Investments in emerging market bonds may be substantially more volatile, and substantially less liquid, than the bonds of governments, government agencies, and government-owned corporations located in more developed foreign markets. Emerging market bonds can have greater custodial and operational risks and less developed legal and accounting systems than developed markets.

As with any investment strategy, there is no guarantee that investment objectives will be met, and investors may lose money. Returns include the reinvestment of interest and dividends. Investing involves risk, including the loss of principal. Diversification may not protect against market loss or risk. Past performance is no guarantee of future performance.
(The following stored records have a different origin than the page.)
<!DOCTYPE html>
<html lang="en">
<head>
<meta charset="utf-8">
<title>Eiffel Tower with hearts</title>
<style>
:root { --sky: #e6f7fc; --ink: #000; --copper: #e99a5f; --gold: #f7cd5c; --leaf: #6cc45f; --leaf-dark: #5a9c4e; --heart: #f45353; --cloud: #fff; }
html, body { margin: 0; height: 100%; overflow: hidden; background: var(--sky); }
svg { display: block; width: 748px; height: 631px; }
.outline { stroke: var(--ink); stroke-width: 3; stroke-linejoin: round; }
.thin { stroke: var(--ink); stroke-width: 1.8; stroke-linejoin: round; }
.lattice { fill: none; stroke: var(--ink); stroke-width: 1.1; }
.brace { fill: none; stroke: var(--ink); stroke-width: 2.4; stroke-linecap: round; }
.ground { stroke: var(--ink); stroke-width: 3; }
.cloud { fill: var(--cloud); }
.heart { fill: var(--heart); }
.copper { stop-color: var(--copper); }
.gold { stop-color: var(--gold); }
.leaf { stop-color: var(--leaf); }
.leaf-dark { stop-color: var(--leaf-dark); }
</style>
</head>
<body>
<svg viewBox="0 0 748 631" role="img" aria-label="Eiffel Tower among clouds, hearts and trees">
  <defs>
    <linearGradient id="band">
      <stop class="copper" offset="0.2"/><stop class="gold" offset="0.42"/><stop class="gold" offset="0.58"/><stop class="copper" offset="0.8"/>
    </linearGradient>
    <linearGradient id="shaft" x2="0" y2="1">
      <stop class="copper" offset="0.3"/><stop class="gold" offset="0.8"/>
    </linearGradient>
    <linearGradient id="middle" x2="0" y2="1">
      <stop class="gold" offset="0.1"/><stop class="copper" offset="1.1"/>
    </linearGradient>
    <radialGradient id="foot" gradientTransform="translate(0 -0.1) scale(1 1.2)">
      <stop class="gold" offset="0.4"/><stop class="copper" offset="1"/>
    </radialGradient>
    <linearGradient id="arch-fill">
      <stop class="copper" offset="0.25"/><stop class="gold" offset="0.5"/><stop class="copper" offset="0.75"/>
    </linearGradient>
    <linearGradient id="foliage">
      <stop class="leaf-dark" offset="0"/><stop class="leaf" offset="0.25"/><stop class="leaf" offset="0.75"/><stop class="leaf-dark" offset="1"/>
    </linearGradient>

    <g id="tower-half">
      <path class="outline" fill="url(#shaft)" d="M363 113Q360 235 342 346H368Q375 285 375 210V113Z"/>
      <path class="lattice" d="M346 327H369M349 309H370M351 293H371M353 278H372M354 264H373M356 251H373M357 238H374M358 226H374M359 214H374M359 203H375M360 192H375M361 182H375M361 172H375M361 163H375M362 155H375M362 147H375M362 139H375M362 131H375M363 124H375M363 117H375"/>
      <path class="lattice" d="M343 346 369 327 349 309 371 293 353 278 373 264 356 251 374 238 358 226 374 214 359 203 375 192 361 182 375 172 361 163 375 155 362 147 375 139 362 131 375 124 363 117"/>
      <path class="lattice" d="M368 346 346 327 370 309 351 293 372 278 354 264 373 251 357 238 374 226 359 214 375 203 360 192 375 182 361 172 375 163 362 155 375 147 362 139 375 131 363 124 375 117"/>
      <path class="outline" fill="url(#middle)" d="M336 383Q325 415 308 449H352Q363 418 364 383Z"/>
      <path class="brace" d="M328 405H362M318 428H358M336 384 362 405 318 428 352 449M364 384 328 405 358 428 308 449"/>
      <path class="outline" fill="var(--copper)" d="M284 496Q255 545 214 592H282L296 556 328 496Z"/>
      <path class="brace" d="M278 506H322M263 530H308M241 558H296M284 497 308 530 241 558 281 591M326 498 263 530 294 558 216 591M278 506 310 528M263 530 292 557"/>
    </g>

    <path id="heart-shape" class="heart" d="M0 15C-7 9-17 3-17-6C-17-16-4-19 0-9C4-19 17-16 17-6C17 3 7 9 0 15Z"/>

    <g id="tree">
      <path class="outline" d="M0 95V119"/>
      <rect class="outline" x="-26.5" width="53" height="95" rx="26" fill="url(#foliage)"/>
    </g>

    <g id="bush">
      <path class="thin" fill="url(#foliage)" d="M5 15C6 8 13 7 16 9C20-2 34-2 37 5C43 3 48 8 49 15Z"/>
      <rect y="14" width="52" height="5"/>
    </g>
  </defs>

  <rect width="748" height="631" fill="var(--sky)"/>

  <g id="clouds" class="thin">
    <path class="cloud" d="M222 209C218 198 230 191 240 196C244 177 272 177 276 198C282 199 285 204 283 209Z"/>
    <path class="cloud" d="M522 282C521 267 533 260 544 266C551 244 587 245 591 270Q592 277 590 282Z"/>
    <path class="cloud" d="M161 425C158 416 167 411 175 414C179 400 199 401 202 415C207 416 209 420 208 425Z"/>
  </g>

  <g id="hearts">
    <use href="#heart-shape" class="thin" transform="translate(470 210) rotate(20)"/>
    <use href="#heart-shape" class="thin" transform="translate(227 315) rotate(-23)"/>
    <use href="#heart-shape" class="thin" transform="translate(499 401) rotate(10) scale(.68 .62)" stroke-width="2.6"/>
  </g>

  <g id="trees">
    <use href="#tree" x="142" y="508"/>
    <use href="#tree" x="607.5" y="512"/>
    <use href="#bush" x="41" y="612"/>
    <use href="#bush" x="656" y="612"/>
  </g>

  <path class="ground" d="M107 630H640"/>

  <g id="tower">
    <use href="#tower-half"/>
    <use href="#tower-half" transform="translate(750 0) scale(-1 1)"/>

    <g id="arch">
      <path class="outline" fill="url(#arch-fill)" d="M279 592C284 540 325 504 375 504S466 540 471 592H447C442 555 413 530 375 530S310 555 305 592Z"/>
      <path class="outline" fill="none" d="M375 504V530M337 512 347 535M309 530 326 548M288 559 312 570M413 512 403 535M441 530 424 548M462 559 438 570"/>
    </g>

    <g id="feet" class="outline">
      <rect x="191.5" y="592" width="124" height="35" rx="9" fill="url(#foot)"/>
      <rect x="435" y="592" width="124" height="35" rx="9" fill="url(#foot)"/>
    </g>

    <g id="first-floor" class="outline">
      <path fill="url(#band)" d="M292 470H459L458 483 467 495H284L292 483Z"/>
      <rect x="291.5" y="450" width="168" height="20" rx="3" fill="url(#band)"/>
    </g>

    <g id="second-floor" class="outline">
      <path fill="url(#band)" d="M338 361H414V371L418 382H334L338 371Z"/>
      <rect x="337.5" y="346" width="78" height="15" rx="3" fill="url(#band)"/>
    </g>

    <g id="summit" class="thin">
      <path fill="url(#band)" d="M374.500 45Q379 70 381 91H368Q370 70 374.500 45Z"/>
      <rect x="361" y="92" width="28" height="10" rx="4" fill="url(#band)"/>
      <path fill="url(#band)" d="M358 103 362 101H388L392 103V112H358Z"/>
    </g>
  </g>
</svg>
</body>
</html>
Index Definitions

The Conference Board Leading Economic Index is an American economic leading indicator intended to forecast future economic activity. It is calculated by The Conference Board, a nongovernmental organization, which determines the value of the index from the values of ten key variables.

The Goldman Sachs Financial Conditions Index (GSFCI) is a weighted sum of a short-term bond yield, a long-term corporate yield, the exchange rate, and a stock market variable.

The Standard & Poor’s (S&P) 500 Index represents 500 large U.S. companies. The comparative market index is not directly investable and is not adjusted to reflect expenses that the SEC requires to be reflected in the fund’s performance.

Indices are unmanaged, and one cannot invest directly in an index. Index returns do not reflect a deduction for fees or expenses.